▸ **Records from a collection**
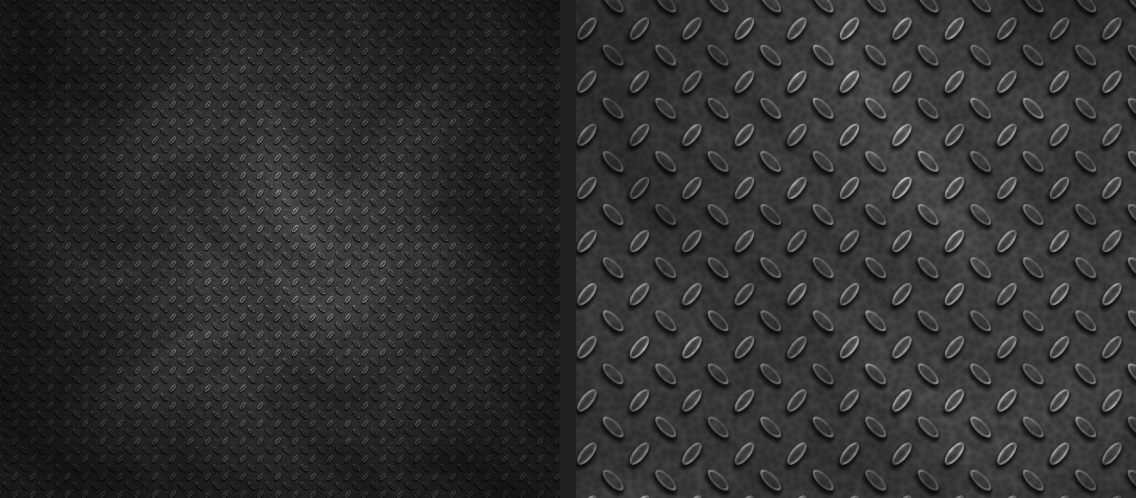
Left, the full canvas; right, a detail of the centre.
This texture is drawn by a WebGL 2 fragment shader. Its source:

```glsl
#version 300 es
precision highp float;
// Dark worn tread plate: raised lens-shaped studs lean right on one lattice and
// left on a second, shifted by half a cell. Warped sines give the cloudy wear,
// cellular noise the fine grain, and a soft central glow the vignette.

#define REPEATS vec2(32.0, 28.12)   // cells across and up
#define PHASE vec2(0.875, 0.21)     // place of the first stud in its cell
#define STUD vec2(0.255, 0.11)      // half length and half width, in cells
#define LEAN vec2(0.88, 0.78)       // right and left stud angles, radians
#define RIM_WIDTH 0.024             // half width of the bright rim, in cells
#define RIM_GAIN 1.1
#define SHADOW 0.72
#define EDGE_GREY 0.086
#define GLOW_GREY 0.235
#define WEAR 0.25
#define GRAIN 0.3

uniform vec2 u_resolution;
out vec4 outColor;

float hash(vec2 p) {
  vec3 h = fract(vec3(p.xyx) * 0.1031);
  h += dot(h, h.yzx + 33.33);
  return fract((h.x + h.y) * h.z);
}

mat2 rotation(float a) {
  float c = cos(a), s = sin(a);
  return mat2(c, s, -s, c);
}

// Distance to the nearest of the scattered points
float cellular(vec2 p) {
  vec2 cell = floor(p), f = fract(p);
  float nearest = 2.0;
  for (int y = -1; y <= 1; y++)
    for (int x = -1; x <= 1; x++) {
      vec2 o = vec2(x, y);
      vec2 point = o + vec2(hash(cell + o), hash(cell + o + 71.7));
      nearest = min(nearest, length(point - f));
    }
  return nearest;
}

// Layered sines, each octave turned and bent by the one before; about -1 to 1
float clouds(vec2 p) {
  float sum = 0.0, amp = 0.5;
  for (int i = 0; i < 6; i++) {
    p += 0.65 * sin(p.yx * 1.3 + float(i) * 1.9);
    sum += amp * sin(p.x) * cos(p.y);
    p = rotation(0.9) * p * 1.75 + 2.3;
    amp *= 0.7;
  }
  return sum;
}

// Signed distance to an ellipse, first-order estimate
float ellipse(vec2 q, vec2 r) {
  float k = length(q / r);
  return k * (k - 1.0) / max(length(q / (r * r)), 1e-4);
}

// Lights one family of studs; side is 1 for right-leaning, -1 for left-leaning
float studLight(vec2 p, float side, float pixel) {
  vec2 id = floor(p + 0.5);
  vec2 q = p - id;
  mat2 turn = rotation(side > 0.0 ? -LEAN.x : LEAN.y);
  vec2 local = turn * q;
  float d = ellipse(local, STUD);
  float inside = clamp(0.5 - d / pixel, 0.0, 1.0);

  // Soft contact shadow under the stud
  float under = ellipse(turn * (q + vec2(0.015, 0.06)), STUD);
  float light = -SHADOW * (1.0 - smoothstep(-0.04, 0.09, under)) * (1.0 - inside);

  // Body, shaded toward its lower side; right-leaning ones catch more light
  light += inside * (0.1 + 0.12 * side + 0.8 * q.y);
  float crease = 1.0 - smoothstep(0.0, 0.05, abs(local.y));
  light -= 0.2 * crease * inside * max(side, 0.0);

  // Rim, strongest where the edge faces the diagonal light
  vec2 normal = normalize((local / (STUD * STUD)) * turn + 1e-5);
  float facing = abs(dot(normal, normalize(vec2(-0.65, 0.76))));
  float rim = clamp((RIM_WIDTH - abs(d + 0.02)) / pixel + 0.5, 0.0, 1.0);
  float polish = 0.88 + 0.24 * hash(id + 19.0 * side + 40.0);
  return light + RIM_GAIN * rim * polish * mix(0.4, 1.0, facing * facing);
}

void main() {
  vec2 uv = gl_FragCoord.xy / u_resolution;
  vec2 plane = vec2(uv.x * u_resolution.x / u_resolution.y, uv.y);

  // Glow and worn metal
  vec2 g = (uv - vec2(0.52, 0.52)) / vec2(0.36, 0.47);
  float grey = mix(EDGE_GREY, GLOW_GREY, exp(-pow(dot(g, g), 1.2)));
  grey *= 1.0 + WEAR * clouds(plane * 10.0 + 4.1);
  float grain = cellular(plane * 190.0) - 0.5;
  grain += 0.5 * (cellular(plane * 75.0 + 9.0) - 0.5);
  grey *= 1.0 + GRAIN * grain;

  // Two interleaved lattices of studs
  vec2 p = uv * REPEATS - PHASE;
  float pixel = 0.85 * REPEATS.y / u_resolution.y;
  float light = 0.0;
  for (int i = 0; i < 2; i++) {
    float k = float(i);
    light += studLight(p - 0.5 * k, 1.0 - 2.0 * k, pixel);
  }
  grey *= max(1.0 + light, 0.15);
  outColor = vec4(vec3(grey), 1.0);
}
```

▸ **DIRECTIONS**
Quote every record above exactly, leaving out any pictures.

▸ **OUTPUT OF THE EXERCISE**
Left, the full canvas; right, a detail of the centre.
This texture is drawn by a WebGL 2 fragment shader. Its source:

```glsl
#version 300 es
precision highp float;
// Dark worn tread plate: raised lens-shaped studs lean right on one lattice and
// left on a second, shifted by half a cell. Warped sines give the cloudy wear,
// cellular noise the fine grain, and a soft central glow the vignette.

#define REPEATS vec2(32.0, 28.12)   // cells across and up
#define PHASE vec2(0.875, 0.21)     // place of the first stud in its cell
#define STUD vec2(0.255, 0.11)      // half length and half width, in cells
#define LEAN vec2(0.88, 0.78)       // right and left stud angles, radians
#define RIM_WIDTH 0.024             // half width of the bright rim, in cells
#define RIM_GAIN 1.1
#define SHADOW 0.72
#define EDGE_GREY 0.086
#define GLOW_GREY 0.235
#define WEAR 0.25
#define GRAIN 0.3

uniform vec2 u_resolution;
out vec4 outColor;

float hash(vec2 p) {
  vec3 h = fract(vec3(p.xyx) * 0.1031);
  h += dot(h, h.yzx + 33.33);
  return fract((h.x + h.y) * h.z);
}

mat2 rotation(float a) {
  float c = cos(a), s = sin(a);
  return mat2(c, s, -s, c);
}

// Distance to the nearest of the scattered points
float cellular(vec2 p) {
  vec2 cell = floor(p), f = fract(p);
  float nearest = 2.0;
  for (int y = -1; y <= 1; y++)
    for (int x = -1; x <= 1; x++) {
      vec2 o = vec2(x, y);
      vec2 point = o + vec2(hash(cell + o), hash(cell + o + 71.7));
      nearest = min(nearest, length(point - f));
    }
  return nearest;
}

// Layered sines, each octave turned and bent by the one before; about -1 to 1
float clouds(vec2 p) {
  float sum = 0.0, amp = 0.5;
  for (int i = 0; i < 6; i++) {
    p += 0.65 * sin(p.yx * 1.3 + float(i) * 1.9);
    sum += amp * sin(p.x) * cos(p.y);
    p = rotation(0.9) * p * 1.75 + 2.3;
    amp *= 0.7;
  }
  return sum;
}

// Signed distance to an ellipse, first-order estimate
float ellipse(vec2 q, vec2 r) {
  float k = length(q / r);
  return k * (k - 1.0) / max(length(q / (r * r)), 1e-4);
}

// Lights one family of studs; side is 1 for right-leaning, -1 for left-leaning
float studLight(vec2 p, float side, float pixel) {
  vec2 id = floor(p + 0.5);
  vec2 q = p - id;
  mat2 turn = rotation(side > 0.0 ? -LEAN.x : LEAN.y);
  vec2 local = turn * q;
  float d = ellipse(local, STUD);
  float inside = clamp(0.5 - d / pixel, 0.0, 1.0);

  // Soft contact shadow under the stud
  float under = ellipse(turn * (q + vec2(0.015, 0.06)), STUD);
  float light = -SHADOW * (1.0 - smoothstep(-0.04, 0.09, under)) * (1.0 - inside);

  // Body, shaded toward its lower side; right-leaning ones catch more light
  light += inside * (0.1 + 0.12 * side + 0.8 * q.y);
  float crease = 1.0 - smoothstep(0.0, 0.05, abs(local.y));
  light -= 0.2 * crease * inside * max(side, 0.0);

  // Rim, strongest where the edge faces the diagonal light
  vec2 normal = normalize((local / (STUD * STUD)) * turn + 1e-5);
  float facing = abs(dot(normal, normalize(vec2(-0.65, 0.76))));
  float rim = clamp((RIM_WIDTH - abs(d + 0.02)) / pixel + 0.5, 0.0, 1.0);
  float polish = 0.88 + 0.24 * hash(id + 19.0 * side + 40.0);
  return light + RIM_GAIN * rim * polish * mix(0.4, 1.0, facing * facing);
}

void main() {
  vec2 uv = gl_FragCoord.xy / u_resolution;
  vec2 plane = vec2(uv.x * u_resolution.x / u_resolution.y, uv.y);

  // Glow and worn metal
  vec2 g = (uv - vec2(0.52, 0.52)) / vec2(0.36, 0.47);
  float grey = mix(EDGE_GREY, GLOW_GREY, exp(-pow(dot(g, g), 1.2)));
  grey *= 1.0 + WEAR * clouds(plane * 10.0 + 4.1);
  float grain = cellular(plane * 190.0) - 0.5;
  grain += 0.5 * (cellular(plane * 75.0 + 9.0) - 0.5);
  grey *= 1.0 + GRAIN * grain;

  // Two interleaved lattices of studs
  vec2 p = uv * REPEATS - PHASE;
  float pixel = 0.85 * REPEATS.y / u_resolution.y;
  float light = 0.0;
  for (int i = 0; i < 2; i++) {
    float k = float(i);
    light += studLight(p - 0.5 * k, 1.0 - 2.0 * k, pixel);
  }
  grey *= max(1.0 + light, 0.15);
  outColor = vec4(vec3(grey), 1.0);
}
```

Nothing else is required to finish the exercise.